Confession: churchies make me nervous.
For clarification, a “churchie” is someone who self-identifies as “born again,” a “follower of Christ,” someone who “found Jesus,” and/or anyone who describes him/herself as “religious.”
I am not proud of this confession, but I share it now as we move into hearings on marriage rights, which is generally argued on religious beliefs.
Here’s the deal…churchies are the people who say things like the following:
On marriage equality: “Basically marriage will be completely destroyed, families will be destroyed, children will be hurt by this. And freedom of speech and freedom of religion, including in the pulpit itself, will absolutely be bulldozed over,” Mathew Staver, Dean of Liberty University’s School of Law.
After the Aurora, Colorado massacre: “We don’t have a crime problem, a gun problem or even a violence problem. What we have is a sin problem. And since we’ve ordered God out of our schools, and communities, the military and public conversations, you know we really shouldn’t act so surprised … when all hell breaks loose,” Mike Huckabee, former Governor of Arkansas.
On marriage equality: “Anything other than a man marrying a woman is two disturbed people playing house,” John Hagee, senior pastor and founder of Cornerstone Church.
After the Newtown massacre: “The question is going to come up, ‘Where was God? I thought God cared about the little children. God protects the little children. Where was God when all this went down?’ Here’s the bottom line, God is not going to go where he is not wanted,” Bryan Fischer, American Family Association.
These are churchies.
Let’s be clear: I grew up Catholic. My grandma’s best friend, a man I deemed my “other” grandfather, was a Catholic priest. I was 10 when I received my first bible. I was wrestled out of bed every Sunday for the Catholic dance – stand, kneel, sit, kneel, wine, kneel, sit, stand. I never felt connected to God in a Catholic church. I remember feeling closer to God during conversations with my grandma than I ever did sitting in a pew, robotically reciting the prayers I had learned in CCD class.
After my parent’s divorce, my mom took us to a Lutheran church. It was here that I went to church camp, sang in a choir, and joined a youth group. Church was fun and filled with volleyball and lock-ins. It was also here that I began hearing about “totally twisted perverts” – the homosexuals who could destroy life as we knew it.

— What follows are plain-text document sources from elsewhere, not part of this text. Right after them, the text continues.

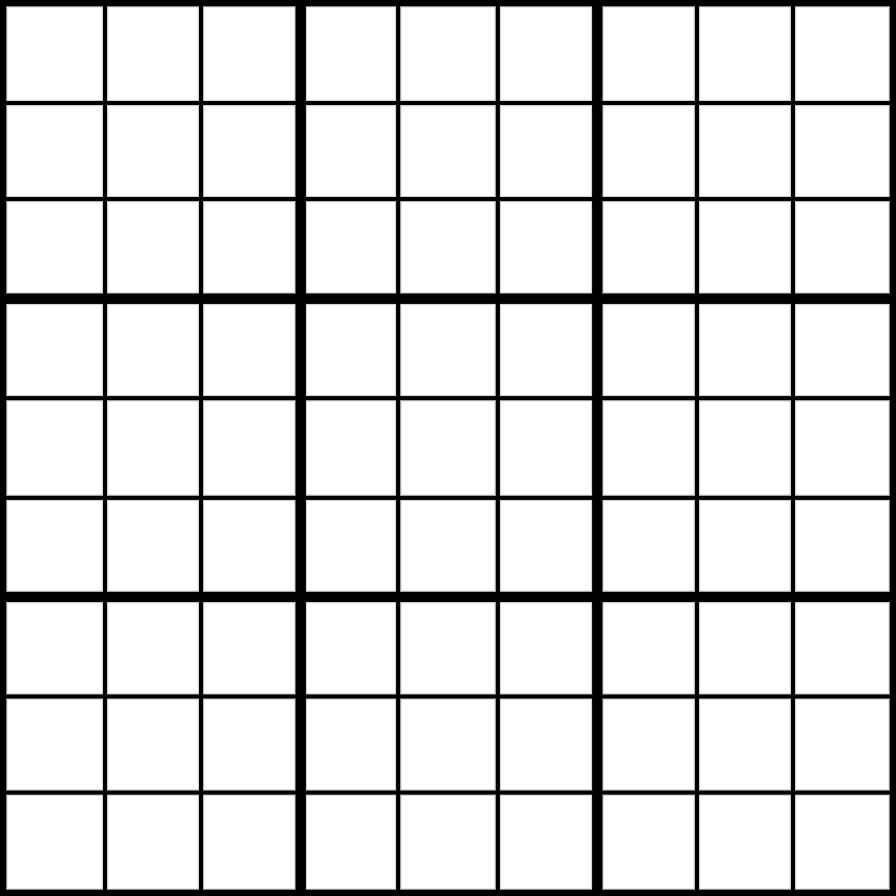
A three.js fragment shader for this pattern:

```glsl
// Nine by nine square grid of black lines on white, with heavy lines around each three by three block.
varying vec2 vUv;

// Antialiased coverage of a line of the given half width, along each axis.
vec2 lineCoverage(vec2 dist, float halfWidth, vec2 pixel) {
  return clamp((halfWidth - dist) / pixel + 0.5, 0.0, 1.0);
}

// Small uneven shifts of the line positions, in cells.
vec2 lineShift(float i) {
  float outerInset = 0.035 * (float(i == 1.0) - float(i == 8.0));
  float inFirstBlock = float(i > 0.0 && i < 4.0);
  return outerInset + vec2(0.02, 0.004) * inFirstBlock;
}

void main() {
  vec2 cell = vUv * 9.0;
  vec2 pixel = max(fwidth(cell), vec2(0.0001));
  vec2 ink = vec2(0.0);

  for (int n = 0; n <= 9; n++) {
    float i = float(n);
    bool border = n == 0 || n == 9;
    bool blockEdge = n == 3 || n == 6;
    float halfWidth = border ? 0.065 : (blockEdge ? 0.053 : 0.0217);
    vec2 dist = abs(cell - i - lineShift(i));

    // Solid core with a faint grey fringe.
    vec2 core = lineCoverage(dist, halfWidth, pixel);
    vec2 fringe = 0.18 * lineCoverage(dist, halfWidth + 0.0105, pixel);
    ink = max(ink, max(core, fringe));
  }

  gl_FragColor = vec4(vec3(1.0 - max(ink.x, ink.y)), 1.0);
}
```
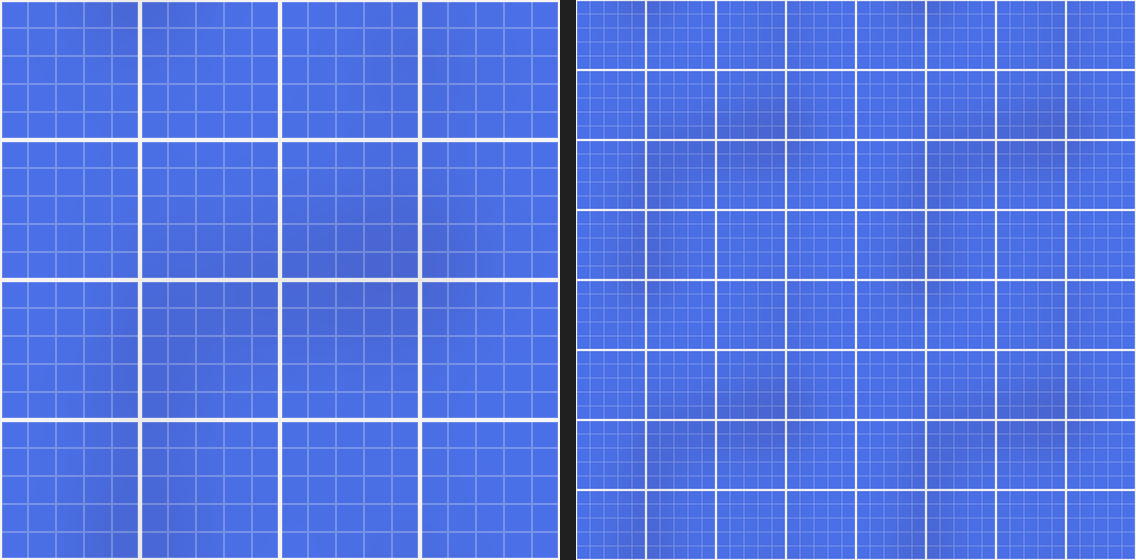
Left, the tile; right, the same tile 2 across and 2 down.
A WebGL 1 fragment shader for this pattern:

```glsl
precision highp float;

uniform vec2 u_resolution;

const float TAU = 6.2831853;

vec2 gradientAt(vec2 cell, float period) {
  cell = mod(cell, period);
  float angle = TAU * fract(sin(dot(cell, vec2(127.1, 311.7))) * 437.58);
  return vec2(cos(angle), sin(angle));
}

// Gradient noise on a lattice that wraps after period cells
float wrappedNoise(vec2 p, float period) {
  vec2 cell = floor(p);
  vec2 f = p - cell;
  vec2 blend = f * f * f * (f * (f * 6.0 - 15.0) + 10.0);
  vec2 right = vec2(1.0, 0.0);
  vec2 up = vec2(0.0, 1.0);
  float a = dot(gradientAt(cell, period), f);
  float b = dot(gradientAt(cell + right, period), f - right);
  float c = dot(gradientAt(cell + up, period), f - up);
  float d = dot(gradientAt(cell + 1.0, period), f - 1.0);
  return mix(mix(a, b, blend.x), mix(c, d, blend.x), blend.y);
}

// Soft periodic blob; larger tightness makes it narrower
float wrappedBlob(vec2 uv, vec2 center, vec2 tightness) {
  return exp(dot(tightness, cos(TAU * (uv - center)) - 1.0));
}

// Box-filtered coverage of evenly spaced lines on both axes
float gridLines(vec2 uv, float count, float width, float pixel) {
  vec2 dist = abs(fract(uv * count + 0.5) - 0.5) / count;
  vec2 overlap = min(dist + 0.5 * pixel, vec2(0.5 * width))
               - max(dist - 0.5 * pixel, vec2(-0.5 * width));
  vec2 cover = clamp(overlap / pixel, 0.0, 1.0);
  return max(cover.x, cover.y);
}

// Broad dim patches, slightly broken up by noise
float dimming(vec2 uv) {
  float dim = 0.75 * wrappedBlob(uv, vec2(0.73, 0.52), vec2(2.2, 1.8));
  dim += 0.55 * wrappedBlob(uv, vec2(0.48, 0.49), vec2(1.8, 1.6));
  dim += 0.60 * wrappedBlob(uv, vec2(0.27, 0.35), vec2(3.2, 1.2));
  dim += 0.65 * wrappedBlob(uv, vec2(0.25, 0.03), vec2(3.0, 2.0));
  dim += 0.35 * wrappedBlob(uv, vec2(0.76, 0.93), vec2(1.8, 1.0));
  dim += 0.12 * wrappedNoise(uv * 4.0, 4.0);
  return smoothstep(-0.1, 1.05, dim);
}

void main() {
  vec2 uv = gl_FragCoord.xy / u_resolution;
  float pixel = 1.0 / min(u_resolution.x, u_resolution.y);
  float dim = dimming(uv);

  vec3 paper = mix(vec3(0.29, 0.44, 0.91), vec3(0.285, 0.395, 0.82), dim);
  vec3 ink = mix(vec3(0.97, 0.965, 0.96), vec3(0.91, 0.91, 0.91), dim);

  // Fine grid first, heavy grid over it
  vec3 color = mix(paper, ink, 0.47 * gridLines(uv, 20.0, 0.002, pixel));
  color = mix(color, ink, gridLines(uv, 4.0, 0.0078, pixel));

  gl_FragColor = vec4(color, 1.0);
}
```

I stopped going to church when I was a teenager. I haven’t returned. Well, I go when required – weddings, funerals, the occasional family outing.

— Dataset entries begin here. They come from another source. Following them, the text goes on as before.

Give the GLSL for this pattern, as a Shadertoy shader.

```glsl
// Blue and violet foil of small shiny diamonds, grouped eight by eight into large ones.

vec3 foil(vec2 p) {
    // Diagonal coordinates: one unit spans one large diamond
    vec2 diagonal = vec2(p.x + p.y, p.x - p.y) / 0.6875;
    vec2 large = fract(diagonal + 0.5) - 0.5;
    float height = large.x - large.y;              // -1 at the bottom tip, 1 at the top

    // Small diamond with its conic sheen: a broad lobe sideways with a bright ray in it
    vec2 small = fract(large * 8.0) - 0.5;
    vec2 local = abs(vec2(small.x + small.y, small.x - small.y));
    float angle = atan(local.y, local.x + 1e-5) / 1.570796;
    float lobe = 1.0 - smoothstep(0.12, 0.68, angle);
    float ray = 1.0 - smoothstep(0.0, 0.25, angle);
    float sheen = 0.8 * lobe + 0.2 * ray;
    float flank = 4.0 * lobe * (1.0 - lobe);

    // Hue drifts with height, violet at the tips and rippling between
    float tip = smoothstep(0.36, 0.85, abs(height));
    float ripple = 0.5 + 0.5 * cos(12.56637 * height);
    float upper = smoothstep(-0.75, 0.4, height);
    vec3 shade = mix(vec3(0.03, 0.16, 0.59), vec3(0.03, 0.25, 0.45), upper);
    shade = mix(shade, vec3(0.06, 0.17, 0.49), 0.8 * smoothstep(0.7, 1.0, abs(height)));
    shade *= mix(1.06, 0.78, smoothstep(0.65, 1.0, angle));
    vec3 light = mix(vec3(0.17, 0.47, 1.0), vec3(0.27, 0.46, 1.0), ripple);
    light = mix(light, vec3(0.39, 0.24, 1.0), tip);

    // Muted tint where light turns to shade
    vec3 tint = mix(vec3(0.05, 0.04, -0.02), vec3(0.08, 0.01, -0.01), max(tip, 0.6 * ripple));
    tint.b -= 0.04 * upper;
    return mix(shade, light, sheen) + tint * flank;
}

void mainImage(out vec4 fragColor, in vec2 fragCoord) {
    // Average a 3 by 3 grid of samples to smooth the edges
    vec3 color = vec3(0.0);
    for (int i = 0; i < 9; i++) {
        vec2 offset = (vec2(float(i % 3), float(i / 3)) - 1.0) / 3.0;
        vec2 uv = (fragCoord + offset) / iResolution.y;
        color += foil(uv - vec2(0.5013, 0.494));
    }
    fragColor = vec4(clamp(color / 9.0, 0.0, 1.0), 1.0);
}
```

Churches (and the churchies) make me nervous. And here’s why…
The God I have come to know – the one that asks me to be the best me – is not the God that these churches (or churchies) speak of. That God is scary. He believes we are all sinners – hate the sin, not the sinner. He is vengeful and spiteful. He shows his wrath by helping kill innocent children or desecrating cities due to homosexuality. The God of the churchies needs a mediator to hear you – a priest who can tell you what your punishment is for the sins you have committed. Churchies stand outside military funerals and claim their God kills soldiers because “God hates fags.”
I am not trying to get into a religious discussion – that can’t be done in a blog or on Facebook. I am happy to go to coffee and have a legitimate dialogue, as I have been known to do with many a Christian.
What I do want this blog to be is the start of a change. For me.
This is an apology to you, my Jesus lovin’ Christian friends. I apologize that I allowed these churchies to cloud my assessment of you. I am sorry that I let a select few corrupt my views of so many.
It is not your fault that a few of you are extremists. It is not your fault that a select group of you seem unloving or judgmental. It is not your fault that the loudest (and generally angriest) of you are generally the only ones heard.
Perhaps it’s because only recently have I actually met a few of you that helped me redefine what “churchie” means: that being a Christian means loving all and being the best you. It means having a relationship with God outside of your relationship to others. It means being comfortable enough in that relationship to not need to make others feel like their relationships are less than. Being a real Christian means that you spend your days being the best you and understand that others need to be the best them.
So, while you may not catch me at church every Sunday, what you will see is me being my best me.
More importantly, you will see me change…’cause we are nothing if we can’t evolve.
It’s taken me a while to figure this out, but I know that you will forgive me…it’s kind of what y’all do.
PS. Heard of the Reformation Project? It’s kind of awesome.